Montesquieu

Rica to the same


I retur­ned the next day to this library, where I found a com­ple­tely dif­fe­rent man from the one I had seen the first time. He was sim­ple of mien, his phy­sio­gnomy bright, and he was most approa­cha­ble. Once I had com­mu­ni­ca­ted to him my curio­sity, he under­took to satisfy it, and even as a forei­gner to ins­truct me.

Father, I said, what are those large volu­mes that fill this whole side of the library ? Those, he said, are the inter­pre­ters of Scripture. There are a great num­ber of them, I replied : the Scripture must have once been very obs­cure, and very clear now ; are there any doubts remai­ning ? Can there be contes­ted points ? Can there be, good Lord, can there be ! he replied. There are almost as many as there are lines. Oh ? I said. And what then have all these authors done ? These authors, he replied, have not sear­ched in the Scripture for what we must believe, but what they them­sel­ves believe ; they have not regar­ded it as a book in which were contai­ned the dog­mas they should receive, but as a work that could lend autho­rity to their own ideas. That is why they have cor­rup­ted all its mea­nings, and put all its pas­sa­ges to the tor­ture. It is a coun­try which men of all sects come in and more or less pillage ; it is a bat­tle­field where the enemy nations that encoun­ter each other wage many a strug­gle, where they attach each other, where they skir­mish in many ways.

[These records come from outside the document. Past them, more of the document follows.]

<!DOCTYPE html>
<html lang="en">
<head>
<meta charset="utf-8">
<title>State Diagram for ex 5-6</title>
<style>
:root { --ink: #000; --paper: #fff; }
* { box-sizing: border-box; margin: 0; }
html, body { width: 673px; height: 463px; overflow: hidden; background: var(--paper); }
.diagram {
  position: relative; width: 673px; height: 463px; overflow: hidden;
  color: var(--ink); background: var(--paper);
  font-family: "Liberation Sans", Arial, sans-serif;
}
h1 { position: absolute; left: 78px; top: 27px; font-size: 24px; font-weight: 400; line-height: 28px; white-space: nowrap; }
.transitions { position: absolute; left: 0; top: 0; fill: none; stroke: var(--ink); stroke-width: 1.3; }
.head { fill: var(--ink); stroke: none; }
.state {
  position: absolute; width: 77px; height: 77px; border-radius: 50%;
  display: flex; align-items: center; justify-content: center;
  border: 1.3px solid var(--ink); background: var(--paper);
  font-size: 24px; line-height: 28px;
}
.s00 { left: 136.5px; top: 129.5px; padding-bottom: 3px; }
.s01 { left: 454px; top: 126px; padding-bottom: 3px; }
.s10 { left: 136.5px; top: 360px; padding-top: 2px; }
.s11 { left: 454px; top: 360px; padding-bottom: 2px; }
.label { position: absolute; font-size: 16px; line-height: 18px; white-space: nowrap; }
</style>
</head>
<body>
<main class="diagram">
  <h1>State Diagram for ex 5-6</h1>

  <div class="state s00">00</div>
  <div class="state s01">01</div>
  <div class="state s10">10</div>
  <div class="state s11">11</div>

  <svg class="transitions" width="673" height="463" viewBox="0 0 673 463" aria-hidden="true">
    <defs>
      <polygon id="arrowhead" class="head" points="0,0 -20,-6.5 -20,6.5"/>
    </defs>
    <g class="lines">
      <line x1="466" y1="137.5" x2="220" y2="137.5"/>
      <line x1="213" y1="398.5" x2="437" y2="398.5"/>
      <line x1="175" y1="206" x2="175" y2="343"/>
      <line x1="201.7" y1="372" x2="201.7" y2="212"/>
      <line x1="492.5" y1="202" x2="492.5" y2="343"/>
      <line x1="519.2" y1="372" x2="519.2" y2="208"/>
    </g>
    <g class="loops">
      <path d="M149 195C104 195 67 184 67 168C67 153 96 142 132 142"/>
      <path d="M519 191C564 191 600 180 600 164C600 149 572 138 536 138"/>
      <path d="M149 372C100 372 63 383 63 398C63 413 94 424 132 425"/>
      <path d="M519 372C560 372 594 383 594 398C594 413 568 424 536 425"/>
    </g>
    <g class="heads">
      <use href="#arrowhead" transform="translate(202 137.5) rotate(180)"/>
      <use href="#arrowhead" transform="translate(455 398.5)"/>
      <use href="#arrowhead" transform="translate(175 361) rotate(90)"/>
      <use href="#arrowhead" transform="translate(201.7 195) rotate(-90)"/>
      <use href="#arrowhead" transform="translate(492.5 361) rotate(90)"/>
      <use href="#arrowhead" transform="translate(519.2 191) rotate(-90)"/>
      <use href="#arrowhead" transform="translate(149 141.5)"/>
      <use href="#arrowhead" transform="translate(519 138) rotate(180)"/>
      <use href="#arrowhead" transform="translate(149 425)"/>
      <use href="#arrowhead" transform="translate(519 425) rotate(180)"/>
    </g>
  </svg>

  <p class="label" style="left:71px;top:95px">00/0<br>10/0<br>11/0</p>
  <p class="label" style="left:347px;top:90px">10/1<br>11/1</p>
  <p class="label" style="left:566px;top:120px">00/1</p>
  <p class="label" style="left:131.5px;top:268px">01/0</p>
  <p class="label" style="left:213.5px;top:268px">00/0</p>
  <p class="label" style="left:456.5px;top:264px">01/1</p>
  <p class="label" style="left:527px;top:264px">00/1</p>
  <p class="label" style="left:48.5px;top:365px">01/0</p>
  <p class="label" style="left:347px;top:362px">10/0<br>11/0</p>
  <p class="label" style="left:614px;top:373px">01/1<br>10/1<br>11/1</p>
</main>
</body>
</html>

Right near them you see the asce­tic or devo­tio­nal books ; then the much more use­ful books of mora­lity. The theo­lo­gi­cal ones are dou­bly inin­tel­li­gi­ble, both by the sub­ject mat­ter they treat, and by the man­ner of trea­ting it.1 The wri­tings of mys­tics, that is to say the pious, who have ten­der hearts. Oh, Father, I said, one moment, do not go so fast : tell me about these mys­tics. Monsieur, he said, devo­tion warms a heart dis­po­sed to affec­tion, and makes it send spi­rits to the brain, which like­wise warm it, whence arise ecs­ta­sies and rap­tu­res.2 This state is the deli­rium of devo­tion ; often it per­fects itself, or rather dege­ne­ra­tes, into quie­tism : you know that a quie­tist is nothing but a man who is mad, devout, and liber­tine.3

You see the casuists, who bring the secrets of the night into broad day­light,4 who form in their ima­gi­na­tion all the mons­ters that the demon of love can pro­duce, col­lect them, com­pare them, and make them the eter­nal object of their thoughts. Would that their hearts would not get invol­ved, and them­sel­ves become the accom­pli­ces of so many per­ver­sions so nai­vely des­cri­bed and so nakedly depic­ted.

You see, mon­sieur, that I think freely, and tell you all I am thin­king ; I am natu­rally can­did, and even more with you who are a forei­gner, who want to know things, and know them as they are. If I wished, I would tell you about all these things only admi­rin­gly ; I would cons­tantly be tel­ling you : that is divine, that is res­pec­ta­ble, it is some­thing won­der­ful ; and as a result one of two things would hap­pen : either I would fool you, or I would disho­nor myself in your mind.

We went no far­ther : because of some­thing that came up, the der­vich inter­rup­ted our conver­sa­tion until the next day.

Paris this 23rd day of the moon of Rhamazan 1719

As in the following letters, the classification follows a progression typical of the libraries and bookstores of the time.

This schema is approximately what one finds in Descartes’s Les Passions de l’âme.

A sect deriving from the Spanish priest Miguel de Molinos, who died in Rome [in 1696] in the prisons of the Inquisition, which sought to induce in the soul a state of utter repose and inactivity.

A sect deriving from the Spanish priest Miguel de Molinos, who died in Rome [in 1696] in the prisons of the Inquisition, which sought to induce in the soul a state of utter repose and inactivity.